Rob's father had two other enemies besides Fitzwalter, in the persons of the lean Sheriff of Nottingham and the fat Bishop of Hereford.
Rob felt as though his heart was broken at this loss.
Rob's cousin Will was away at school; and Marian's father, who had learned of her friendship with Rob, had sent his daughter to the court of Queen Eleanor.
One morning as Rob came in to breakfast, his uncle greeted him with, "I have news for you, Rob, my lad!" and the hearty old Squire finished his draught of ale and set his pewter tankard down with a crash.
The best fellows are to have places with the King's Foresters, and the one who shoots straightest of all will win for prize a olden arrow--a useless bauble enough, but just the thing for your lady love, eh, Rob my boy?" Here the Squire laughed and whacked the table again with his tankard.
One fine morning, a few days after, Rob might have been seen passing by way of Lockesley through Sherwood Forest to Nottingham town.
One glance at the leader and Rob knew at once that he had found an enemy.
Rob flushed, for he was mightily proud of his shooting.
"Done!" cried Rob. "My head against twenty pennies I'll cause yon fine fellow in the lead of them to breathe his last."
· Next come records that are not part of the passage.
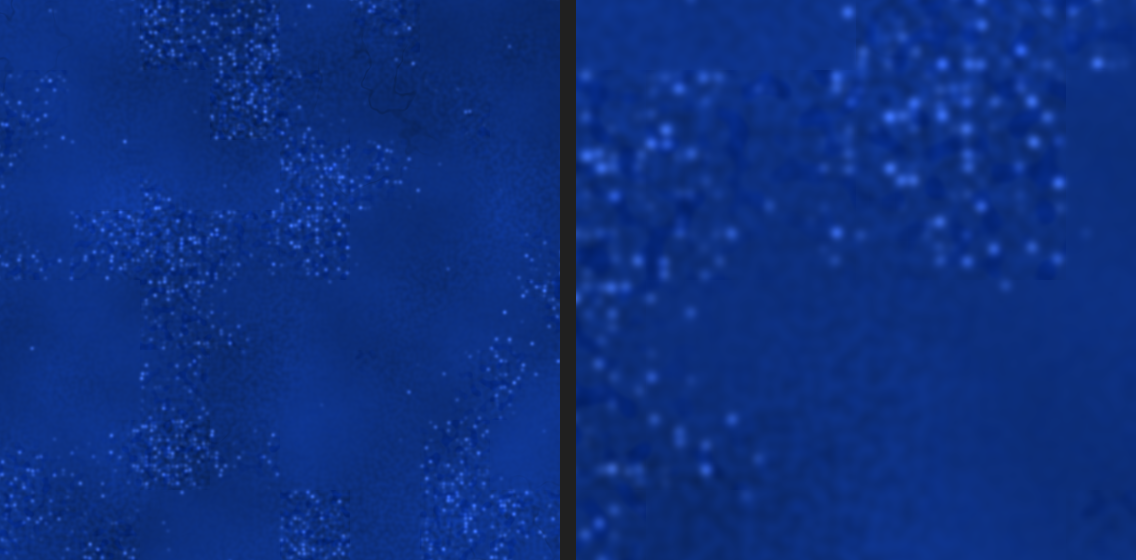
Left: the whole. Right: its middle third, enlarged.
This texture is drawn by a WebGL 2 fragment shader. Its source:

```glsl
#version 300 es
precision highp float;
// Deep blue mottled surface with block-shaped patches of tiny soft bright specks.

#define BASE_BLUE vec3(0.051, 0.189, 0.507)
#define TONE_SHIFT vec3(0.012, 0.038, 0.110)
#define SPECK_GLOW vec3(0.155, 0.205, 0.350)
#define CELLS 128.0
#define CELLS_PER_BLOCK 16.0
#define SPECK_DENSITY 0.36
#define SPECK_FALLOFF 4.0
#define SPECK_JITTER 0.3
#define CLOUD_SCALE 3.2
#define CLOUD_CONTRAST 1.25
#define GRAIN_AMOUNT 1.5
#define VEIN_AMOUNT 0.6

uniform vec2 u_resolution;
out vec4 fragColor;

// Integer hash giving two values in 0..1
vec2 hash2(vec2 cell) {
    uvec2 v = uvec2(ivec2(cell)) * 1664525u + 1013904223u;
    v.x += v.y * 1664525u;
    v.y += v.x * 1664525u;
    v ^= v >> 16u;
    v.x += v.y * 1664525u;
    v.y += v.x * 1664525u;
    v ^= v >> 16u;
    return vec2(v & 65535u) / 65535.0;
}

float cornerSlope(vec2 corner, vec2 offset) {
    float angle = 6.28318 * hash2(corner).x;
    return dot(vec2(cos(angle), sin(angle)), offset);
}

float gradientNoise(vec2 p) {
    vec2 i = floor(p);
    vec2 f = p - i;
    vec2 w = f * f * f * (f * (f * 6.0 - 15.0) + 10.0);
    vec2 e = vec2(1.0, 0.0);
    float low = mix(cornerSlope(i, f), cornerSlope(i + e, f - e), w.x);
    float high = mix(cornerSlope(i + e.yx, f - e.yx), cornerSlope(i + 1.0, f - 1.0), w.x);
    return mix(low, high, w.y);
}

float fbm(vec2 p) {
    float sum = 0.0;
    float amplitude = 1.0;
    for (int octave = 0; octave < 4; octave++) {
        sum += amplitude * gradientNoise(p);
        p = mat2(1.6, 1.2, -1.2, 1.6) * p + 17.3;
        amplitude *= 0.45;
    }
    return sum;
}

// Chance of a speck in a cell: cloudy, but stepped at block borders
float speckDensity(vec2 cell) {
    float blockBias = hash2(floor(cell / CELLS_PER_BLOCK) + 71.0).y - 0.5;
    float cloud = gradientNoise(cell / CELLS * 6.0 + 41.7);
    return SPECK_DENSITY * smoothstep(-0.05, 0.65, blockBias + 0.7 * cloud);
}

// Soft glow of the specks in the surrounding cells, many faint and few bright
float specks(vec2 p) {
    vec2 home = floor(p);
    float glow = 0.0;
    for (int y = -1; y <= 1; y++) {
        for (int x = -1; x <= 1; x++) {
            vec2 cell = home + vec2(x, y);
            vec2 rnd = hash2(cell + 503.0);
            vec2 jitter = SPECK_JITTER * (hash2(cell + 811.0) - 0.5);
            vec2 d = p - cell - 0.5 - jitter;
            float lit = step(rnd.x, speckDensity(cell) + 0.004);
            glow += lit * mix(0.15, 1.15, rnd.y * rnd.y) * exp(-SPECK_FALLOFF * dot(d, d));
        }
    }
    return min(glow, 1.2);
}

// Thin broken dark creases
float veins(vec2 uv) {
    float line = abs(fbm(uv * 7.0 + 29.0));
    float region = smoothstep(0.08, 0.4, gradientNoise(uv * 3.0 + 63.5));
    return region * (1.0 - smoothstep(0.0, 0.05, line));
}

void main() {
    vec2 uv = gl_FragCoord.xy / u_resolution;
    vec2 grid = uv * CELLS;
    float density = speckDensity(floor(grid)) / SPECK_DENSITY;

    // Broad cloudy tone, with a darker upper right
    float tone = CLOUD_CONTRAST * fbm(uv * CLOUD_SCALE + 8.4);
    tone -= 0.55 * (1.0 - smoothstep(0.05, 0.42, length((uv - vec2(0.75, 0.88)) * vec2(0.8, 1.2))));
    tone += 0.15 * (1.0 - smoothstep(0.1, 0.6, uv.x));

    // Fine grain, stronger where specks gather
    float patchiness = smoothstep(-0.2, 0.4, gradientNoise(uv * 5.0 + 90.2));
    float roughness = 0.12 + 0.35 * patchiness + 0.6 * density;
    float grain = gradientNoise(grid * 0.83 + 5.1) + 0.5 * gradientNoise(grid * 0.41 + 33.7);
    tone += GRAIN_AMOUNT * roughness * grain - 0.25 * density;
    tone -= VEIN_AMOUNT * veins(uv);

    // Small purer blue flecks among the specks
    float purity = smoothstep(0.0, 0.35, gradientNoise(grid * 0.47 + 120.6));
    purity *= 0.15 + 0.85 * smoothstep(0.0, 0.5, density);

    vec3 color = BASE_BLUE + TONE_SHIFT * clamp(tone, -1.4, 1.2);
    color -= vec3(0.030, 0.030, 0.0) * purity;
    color += SPECK_GLOW * specks(grid);
    fragColor = vec4(color, 1.0);
}
```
But Tom give him five cents to keep quiet, and said we would all go home and meet next week, and rob
somebody and kill some people.
I was afraid to sleep, even if I had been inclined, for I knew that at the first faint dawn of morning I must rob the pantry.
I had begun by asking questions, and I was going to rob Mrs.